Directions.
Images do not belong in the copy. Set down all the entries exactly.

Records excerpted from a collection
*** Begin section ***

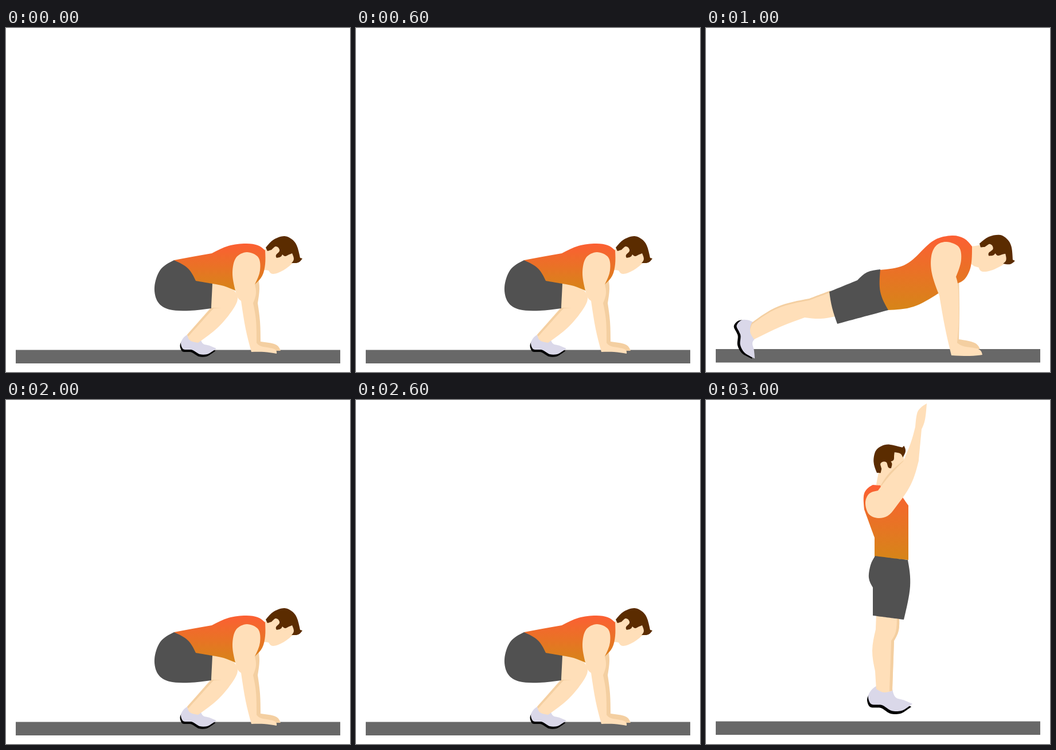
Write an HTML page with a canvas that moves like this. It is 600x600 px and loops after 4 s.

```html
<!DOCTYPE html>
<html lang="en">
<head>
<meta charset="utf-8">
<title>Burpee exercise</title>
<style>
html, body { margin: 0; width: 100%; height: 100%; overflow: hidden; background: #fff; }
canvas { display: block; width: 100vw; height: 100vh; }
</style>
</head>
<body>
<canvas id="stage" width="600" height="600"></canvas>
<script>
const ctx = document.getElementById('stage').getContext('2d');

const SKIN = '#ffdfb9', SHADE = '#f4cfa1', HAIR = '#5b2c00';
const SHORTS = '#515151', SHOE = '#dad8e9', SOLE = '#000', FLOOR = '#686868';

const toward = (a, b, k) => ({ x: a.x + (b.x - a.x) * k, y: a.y + (b.y - a.y) * k });
const slope = (at, from, to, k) => ({ x: at.x + (to.x - from.x) * k, y: at.y + (to.y - from.y) * k });

// Closed outline: smooth through the points, sharp at those marked "!"
function shape(fill, outline) {
  const pts = outline.split(' ').map(s => {
    const [x, y] = s.split(',').map(parseFloat);
    return { x, y, sharp: s.endsWith('!') };
  });
  const n = pts.length;
  ctx.beginPath();
  ctx.moveTo(pts[0].x, pts[0].y);
  pts.forEach((a, i) => {
    const b = pts[(i + 1) % n];
    let c1 = a.sharp ? null : slope(a, pts[(i + n - 1) % n], b, 1 / 6);
    let c2 = b.sharp ? null : slope(b, pts[(i + 2) % n], a, 1 / 6);
    if (!c1) c1 = toward(a, c2 || b, 0.5);
    if (!c2) c2 = toward(b, a.sharp ? a : c1, 0.5);
    ctx.bezierCurveTo(c1.x, c1.y, c2.x, c2.y, b.x, b.y);
  });
  ctx.fillStyle = fill;
  ctx.fill();
}

function place(x, y, angle, scale, paint) {
  ctx.save();
  ctx.translate(x, y);
  ctx.rotate(angle * Math.PI / 180);
  ctx.scale(scale, scale);
  paint();
  ctx.restore();
}

function shirt(top, bottom, outline) {
  const g = ctx.createLinearGradient(0, top, 0, bottom);
  g.addColorStop(0, '#fc5f33');
  g.addColorStop(1, '#d68518');
  shape(g, outline);
}

function floor(y) {
  ctx.fillStyle = FLOOR;
  ctx.fillRect(17, y, 566, 23.5);
}

function head() {
  shape(SKIN, '-19,9! 3,2! 20,-4! 45,9! 50,20 46,28 30,40 13,46 5,40! -3,39! -9,36!');
  shape(HAIR, '0,0! 14,-14 32,-20 45,-15 54,-4 60,18! 64,19! 57,26 45,27! 49,20 46,10! 41,12 34,15 29,12! 26,16 19,18! 18,13 24,6 22,0 17,-2 13,1 10,4! 3,6!');
}

function shoe() {
  const outline = '0,0! -7,6 -11,15 -7,25 3,26 10,27 22,34 35,34 44,29 51,24! 39,19 27,15 22,1!';
  place(-1.5, 4, 0, 1, () => shape(SOLE, outline));
  shape(SHOE, outline);
}

function squat() {
  floor(561.5);
  place(316, 535, 0, 1, shoe);
  shape(SKIN, '357,445! 380,448 397,457 404,472 395,492 370,522 335,549! 321,545 316,535! 357,488!');
  shape(SHADE, '316,535! 358,488! 376,488! 362,489! 318,538!');
  place(453, 383, 0, 1, head);
  shape(SHADE, '440,436! 442,455 439,480! 443,512 444,547! 470,552 479,563! 465,563! 434,553! 425,440!');
  shirt(376, 458, '293,405! 325,399 359,393! 388,380 418,376 439,379 452,388! 452,412 447,432 434,447! 400,458! 380,450 360,446! 328,446! 300,420!');
  shape(SHORTS, '293,405! 317,419 331,441! 360,446! 358,489! 320,493 285,491 265,478 259,452 269,422');
  shape(SKIN, '434,447! 436,463 431,480! 436,510 437,549! 445,555 468,560 472,568! 450,565 428,565! 418,525 410,476! 404,470 400,458! 395,427 401,401 420,391 440,400 443,423');
}

function plank() {
  const leg = '217,461! 180,475! 125,489 80,517! 77,530 84,543! 130,521 172,505! 200,507 226,503!';
  floor(560);
  place(82, 513, 62, 1.127, shoe);
  place(0, -3, 0, 1, () => shape(SHADE, leg));
  shape(SKIN, leg);
  place(477, 376, 9.3, 1.03, head);
  shape(SHADE, '432,436! 441,432! 442,490 441,543! 468,549 478,560! 433,556!');
  shirt(362, 492, '303,422! 345,414 375,390! 400,369 429,362 450,367 464,381! 462,415 452,437 437,446! 405,463! 362,486 317,492! 303,462');
  shape(SHORTS, '304,421! 304,460 318,492! 229,516! 220,488 215,460! 264,440! 281,426');
  shape(SKIN, '436,434! 440,455 441,505 438,549! 449,555 475,560 482,570! 460,572 428,571! 417,523 407,467! 394,428 393,398 402,379 420,373 441,382 445,405');
}

function jump() {
  floor(560.5);
  place(297, 499, 1, 1.25, shoe);
  shape(SKIN, '297,374! 337,378! 336,402 328,420! 325,507! 310,510 297,504! 295,473! 290,437 296,400!');
  shape(SHADE, '333,380! 337,380! 336,402 328,420! 325,507! 320,508! 323,420! 331,404');
  place(298, 127, -61.5, 1, head);
  shirt(148, 278, '291,148! 305,149! 341,167! 353,184! 353,279! 294,274! 294,240! 276,191! 275,168 280,156');
  shape(SHORTS, '295,272! 318,275! 352,279! 356,325 345,383! 291,376! 291,327! 284,310 287,288');
  shape(SHADE, '345,105! 320,127 304,150! 310,156! 344,115!');
  shape(SKIN, '385,6! 374,14 368,24 365,47! 357,75 344,107! 320,132 300,158! 284,164 278,180 284,199 300,206 317,202 330,188! 357,148 371,106! 376,51! 382,34');
}

const STEP = 1000;
const poses = [squat, plank, squat, jump];
const start = performance.now();

function tick() {
  const t = performance.now() - start;
  ctx.fillStyle = '#fff';
  ctx.fillRect(0, 0, 600, 600);
  poses[Math.floor(t / STEP) % poses.length]();
  requestAnimationFrame(tick);
}
tick();
</script>
</body>
</html>
```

*** End section ***

Response to the task.
Write an HTML page with a canvas that moves like this. It is 600x600 px and loops after 4 s.

```html
<!DOCTYPE html>
<html lang="en">
<head>
<meta charset="utf-8">
<title>Burpee exercise</title>
<style>
html, body { margin: 0; width: 100%; height: 100%; overflow: hidden; background: #fff; }
canvas { display: block; width: 100vw; height: 100vh; }
</style>
</head>
<body>
<canvas id="stage" width="600" height="600"></canvas>
<script>
const ctx = document.getElementById('stage').getContext('2d');

const SKIN = '#ffdfb9', SHADE = '#f4cfa1', HAIR = '#5b2c00';
const SHORTS = '#515151', SHOE = '#dad8e9', SOLE = '#000', FLOOR = '#686868';

const toward = (a, b, k) => ({ x: a.x + (b.x - a.x) * k, y: a.y + (b.y - a.y) * k });
const slope = (at, from, to, k) => ({ x: at.x + (to.x - from.x) * k, y: at.y + (to.y - from.y) * k });

// Closed outline: smooth through the points, sharp at those marked "!"
function shape(fill, outline) {
  const pts = outline.split(' ').map(s => {
    const [x, y] = s.split(',').map(parseFloat);
    return { x, y, sharp: s.endsWith('!') };
  });
  const n = pts.length;
  ctx.beginPath();
  ctx.moveTo(pts[0].x, pts[0].y);
  pts.forEach((a, i) => {
    const b = pts[(i + 1) % n];
    let c1 = a.sharp ? null : slope(a, pts[(i + n - 1) % n], b, 1 / 6);
    let c2 = b.sharp ? null : slope(b, pts[(i + 2) % n], a, 1 / 6);
    if (!c1) c1 = toward(a, c2 || b, 0.5);
    if (!c2) c2 = toward(b, a.sharp ? a : c1, 0.5);
    ctx.bezierCurveTo(c1.x, c1.y, c2.x, c2.y, b.x, b.y);
  });
  ctx.fillStyle = fill;
  ctx.fill();
}

function place(x, y, angle, scale, paint) {
  ctx.save();
  ctx.translate(x, y);
  ctx.rotate(angle * Math.PI / 180);
  ctx.scale(scale, scale);
  paint();
  ctx.restore();
}

function shirt(top, bottom, outline) {
  const g = ctx.createLinearGradient(0, top, 0, bottom);
  g.addColorStop(0, '#fc5f33');
  g.addColorStop(1, '#d68518');
  shape(g, outline);
}

function floor(y) {
  ctx.fillStyle = FLOOR;
  ctx.fillRect(17, y, 566, 23.5);
}

function head() {
  shape(SKIN, '-19,9! 3,2! 20,-4! 45,9! 50,20 46,28 30,40 13,46 5,40! -3,39! -9,36!');
  shape(HAIR, '0,0! 14,-14 32,-20 45,-15 54,-4 60,18! 64,19! 57,26 45,27! 49,20 46,10! 41,12 34,15 29,12! 26,16 19,18! 18,13 24,6 22,0 17,-2 13,1 10,4! 3,6!');
}

function shoe() {
  const outline = '0,0! -7,6 -11,15 -7,25 3,26 10,27 22,34 35,34 44,29 51,24! 39,19 27,15 22,1!';
  place(-1.5, 4, 0, 1, () => shape(SOLE, outline));
  shape(SHOE, outline);
}

function squat() {
  floor(561.5);
  place(316, 535, 0, 1, shoe);
  shape(SKIN, '357,445! 380,448 397,457 404,472 395,492 370,522 335,549! 321,545 316,535! 357,488!');
  shape(SHADE, '316,535! 358,488! 376,488! 362,489! 318,538!');
  place(453, 383, 0, 1, head);
  shape(SHADE, '440,436! 442,455 439,480! 443,512 444,547! 470,552 479,563! 465,563! 434,553! 425,440!');
  shirt(376, 458, '293,405! 325,399 359,393! 388,380 418,376 439,379 452,388! 452,412 447,432 434,447! 400,458! 380,450 360,446! 328,446! 300,420!');
  shape(SHORTS, '293,405! 317,419 331,441! 360,446! 358,489! 320,493 285,491 265,478 259,452 269,422');
  shape(SKIN, '434,447! 436,463 431,480! 436,510 437,549! 445,555 468,560 472,568! 450,565 428,565! 418,525 410,476! 404,470 400,458! 395,427 401,401 420,391 440,400 443,423');
}

function plank() {
  const leg = '217,461! 180,475! 125,489 80,517! 77,530 84,543! 130,521 172,505! 200,507 226,503!';
  floor(560);
  place(82, 513, 62, 1.127, shoe);
  place(0, -3, 0, 1, () => shape(SHADE, leg));
  shape(SKIN, leg);
  place(477, 376, 9.3, 1.03, head);
  shape(SHADE, '432,436! 441,432! 442,490 441,543! 468,549 478,560! 433,556!');
  shirt(362, 492, '303,422! 345,414 375,390! 400,369 429,362 450,367 464,381! 462,415 452,437 437,446! 405,463! 362,486 317,492! 303,462');
  shape(SHORTS, '304,421! 304,460 318,492! 229,516! 220,488 215,460! 264,440! 281,426');
  shape(SKIN, '436,434! 440,455 441,505 438,549! 449,555 475,560 482,570! 460,572 428,571! 417,523 407,467! 394,428 393,398 402,379 420,373 441,382 445,405');
}

function jump() {
  floor(560.5);
  place(297, 499, 1, 1.25, shoe);
  shape(SKIN, '297,374! 337,378! 336,402 328,420! 325,507! 310,510 297,504! 295,473! 290,437 296,400!');
  shape(SHADE, '333,380! 337,380! 336,402 328,420! 325,507! 320,508! 323,420! 331,404');
  place(298, 127, -61.5, 1, head);
  shirt(148, 278, '291,148! 305,149! 341,167! 353,184! 353,279! 294,274! 294,240! 276,191! 275,168 280,156');
  shape(SHORTS, '295,272! 318,275! 352,279! 356,325 345,383! 291,376! 291,327! 284,310 287,288');
  shape(SHADE, '345,105! 320,127 304,150! 310,156! 344,115!');
  shape(SKIN, '385,6! 374,14 368,24 365,47! 357,75 344,107! 320,132 300,158! 284,164 278,180 284,199 300,206 317,202 330,188! 357,148 371,106! 376,51! 382,34');
}

const STEP = 1000;
const poses = [squat, plank, squat, jump];
const start = performance.now();

function tick() {
  const t = performance.now() - start;
  ctx.fillStyle = '#fff';
  ctx.fillRect(0, 0, 600, 600);
  poses[Math.floor(t / STEP) % poses.length]();
  requestAnimationFrame(tick);
}
tick();
</script>
</body>
</html>
```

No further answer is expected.